◆ TASK GOAL: Find and copy each line of the data that includes "font".

Stored data:
━━━━━━━━━━━━━━━━
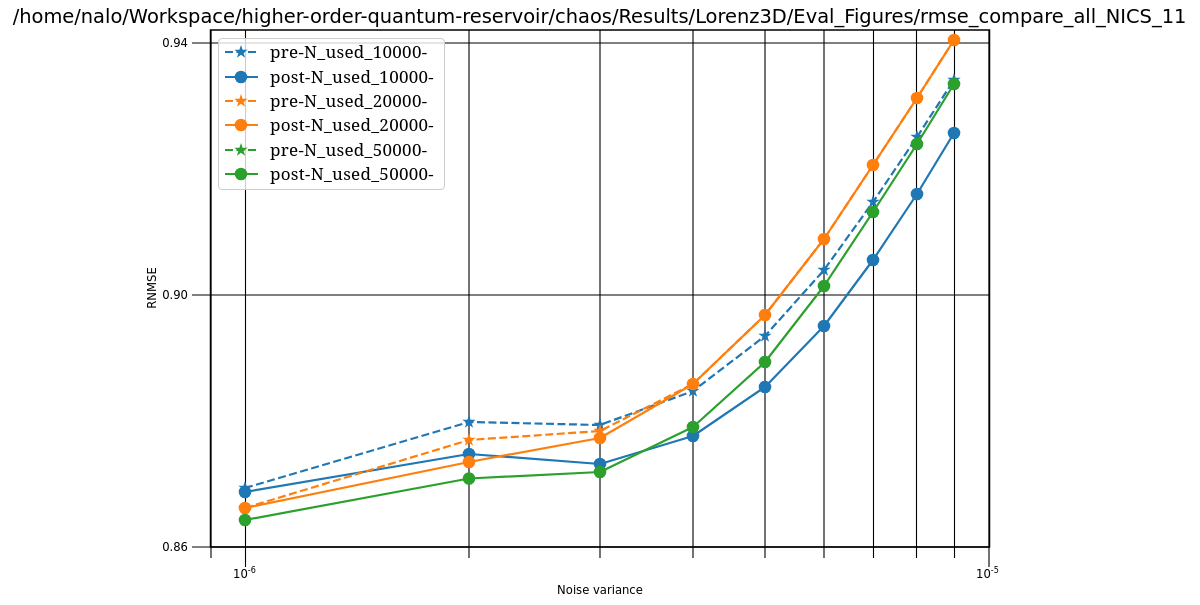
<!DOCTYPE html>
<html lang="en">
<head>
<meta charset="utf-8">
<title>RNMSE against noise variance</title>
<style>
:root {
  --paper: #fff;
  --ink: #000;
  --blue: #1f77b4;
  --orange: #ff7f0e;
  --green: #2ca02c;
  --legend-border: #ccc;
}
* { box-sizing: border-box; margin: 0; padding: 0; }
body { width: 1200px; height: 605px; overflow: hidden; background: var(--paper); color: var(--ink); }
.figure { position: relative; width: 1200px; height: 605px; overflow: hidden; font-family: "DejaVu Sans", sans-serif; }
.title {
  position: absolute; top: 4px; left: 0; width: 1199px;
  display: flex; justify-content: center;
  font-size: 19.43px; font-weight: 400; line-height: 26px; white-space: nowrap;
}
.plot { position: absolute; inset: 0; display: block; }
.plot text { font-size: 11.6px; fill: var(--ink); }
.plot .exponent { font-size: 8.1px; }
.grid { stroke: var(--ink); stroke-width: 1.1; }
.frame { fill: none; stroke: var(--ink); stroke-width: 1.5; }
.series { fill: none; stroke: currentColor; stroke-width: 2.2; stroke-linejoin: round; }
.dashed { stroke-dasharray: 8 3.5; }
.marker { fill: currentColor; stroke: none; }
.blue { color: var(--blue); }
.orange { color: var(--orange); }
.green { color: var(--green); }
.legend {
  position: absolute; left: 218px; top: 38px; width: 227px; height: 152px;
  padding: 1px 6px 3px; display: grid; grid-template-rows: repeat(6, 24.4px);
  list-style: none; background: rgba(255, 255, 255, .8);
  border: 1px solid var(--legend-border); border-radius: 4px;
}
.legend li { display: flex; align-items: center; gap: 12px; }
.legend svg { flex: none; width: 33px; height: 16px; }
.legend span {
  font: 17px/24px "Noto Serif", serif; letter-spacing: .3px;
  color: var(--ink); white-space: nowrap;
}
</style>
</head>
<body>
<main class="figure">
  <svg class="plot" width="1200" height="605" viewBox="0 0 1200 605" role="img" aria-label="Line chart of RNMSE against noise variance">
    <defs>
      <path id="star" class="marker" d="M0-7L1.6-2.2H6.7L2.5.8L4.1 5.7L0 2.7L-4.1 5.7L-2.5.8L-6.7-2.2H-1.6Z"/>
      <circle id="dot" class="marker" r="6.3"/>
    </defs>

    <g class="grid">
      <path d="M192 43H989M192 295H989M192 547H989"/>
      <path d="M245.5 30V567M989 30V567"/>
      <path d="M211 30V558M469 30V558M600 30V558M693 30V558M765 30V558M824 30V558M873.5 30V558M916.5 30V558M954.5 30V558"/>
    </g>
    <rect class="frame" x="210.5" y="30" width="779" height="517"/>

    <g class="blue">
      <polyline class="series dashed" points="245,488 469,422 600,425 693,391 765,336 824,270 873,202 917,137 954,80"/>
      <use href="#star" x="245" y="488"/><use href="#star" x="469" y="422"/><use href="#star" x="600" y="425"/>
      <use href="#star" x="693" y="391"/><use href="#star" x="765" y="336"/><use href="#star" x="824" y="270"/>
      <use href="#star" x="873" y="202"/><use href="#star" x="917" y="137"/><use href="#star" x="954" y="80"/>
    </g>
    <g class="blue">
      <polyline class="series" points="245,492 469,454 600,464 693,436 765,387 824,326 873,260 917,194 954,133"/>
      <use href="#dot" x="245" y="492"/><use href="#dot" x="469" y="454"/><use href="#dot" x="600" y="464"/>
      <use href="#dot" x="693" y="436"/><use href="#dot" x="765" y="387"/><use href="#dot" x="824" y="326"/>
      <use href="#dot" x="873" y="260"/><use href="#dot" x="917" y="194"/><use href="#dot" x="954" y="133"/>
    </g>
    <g class="orange">
      <polyline class="series dashed" points="245,508 469,440 600,431 693,384 765,315 824,239 873,165 917,98 954,40"/>
      <use href="#star" x="245" y="508"/><use href="#star" x="469" y="440"/><use href="#star" x="600" y="431"/>
    </g>
    <g class="orange">
      <polyline class="series" points="245,508 469,462 600,438 693,384 765,315 824,239 873,165 917,98 954,40"/>
      <use href="#dot" x="245" y="508"/><use href="#dot" x="469" y="462"/><use href="#dot" x="600" y="438"/>
      <use href="#dot" x="693" y="384"/><use href="#dot" x="765" y="315"/><use href="#dot" x="824" y="239"/>
      <use href="#dot" x="873" y="165"/><use href="#dot" x="917" y="98"/><use href="#dot" x="954" y="40"/>
    </g>
    <g class="green">
      <polyline class="series" points="245,520 469,478.5 600,472 693,427 765,362 824,286 873,212 917,144 954,84"/>
      <use href="#dot" x="245" y="520"/><use href="#dot" x="469" y="478.5"/><use href="#dot" x="600" y="472"/>
      <use href="#dot" x="693" y="427"/><use href="#dot" x="765" y="362"/><use href="#dot" x="824" y="286"/>
      <use href="#dot" x="873" y="212"/><use href="#dot" x="917" y="144"/><use href="#dot" x="954" y="84"/>
    </g>

    <g text-anchor="end">
      <text x="188" y="47">0.94</text>
      <text x="188" y="299">0.90</text>
      <text x="188" y="551">0.86</text>
    </g>
    <text x="233" y="578">10<tspan class="exponent" dy="-5">-6</tspan></text>
    <text x="976" y="578">10<tspan class="exponent" dy="-5">-5</tspan></text>
    <text x="600" y="594" text-anchor="middle">Noise variance</text>
    <text transform="translate(156 288) rotate(-90)" text-anchor="middle">RNMSE</text>
  </svg>

  <h1 class="title">/home/nalo/Workspace/higher-order-quantum-reservoir/chaos/Results/Lorenz3D/Eval_Figures/rmse_compare_all_NICS_11</h1>

  <ul class="legend">
    <li class="blue"><svg viewBox="0 0 33 16"><path class="series dashed" d="M0 8H33"/><use href="#star" x="16" y="8"/></svg><span>pre-N_used_10000-</span></li>
    <li class="blue"><svg viewBox="0 0 33 16"><path class="series" d="M0 8H33"/><use href="#dot" x="16" y="8"/></svg><span>post-N_used_10000-</span></li>
    <li class="orange"><svg viewBox="0 0 33 16"><path class="series dashed" d="M0 8H33"/><use href="#star" x="16" y="8"/></svg><span>pre-N_used_20000-</span></li>
    <li class="orange"><svg viewBox="0 0 33 16"><path class="series" d="M0 8H33"/><use href="#dot" x="16" y="8"/></svg><span>post-N_used_20000-</span></li>
    <li class="green"><svg viewBox="0 0 33 16"><path class="series dashed" d="M0 8H33"/><use href="#star" x="16" y="8"/></svg><span>pre-N_used_50000-</span></li>
    <li class="green"><svg viewBox="0 0 33 16"><path class="series" d="M0 8H33"/><use href="#dot" x="16" y="8"/></svg><span>post-N_used_50000-</span></li>
  </ul>
</main>
</body>
</html>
━━━━━━━━━━━━━━━━
◆ REPLY:
.figure { position: relative; width: 1200px; height: 605px; overflow: hidden; font-family: "DejaVu Sans", sans-serif; }
  font-size: 19.43px; font-weight: 400; line-height: 26px; white-space: nowrap;
.plot text { font-size: 11.6px; fill: var(--ink); }
.plot .exponent { font-size: 8.1px; }
  font: 17px/24px "Noto Serif", serif; letter-spacing: .3px;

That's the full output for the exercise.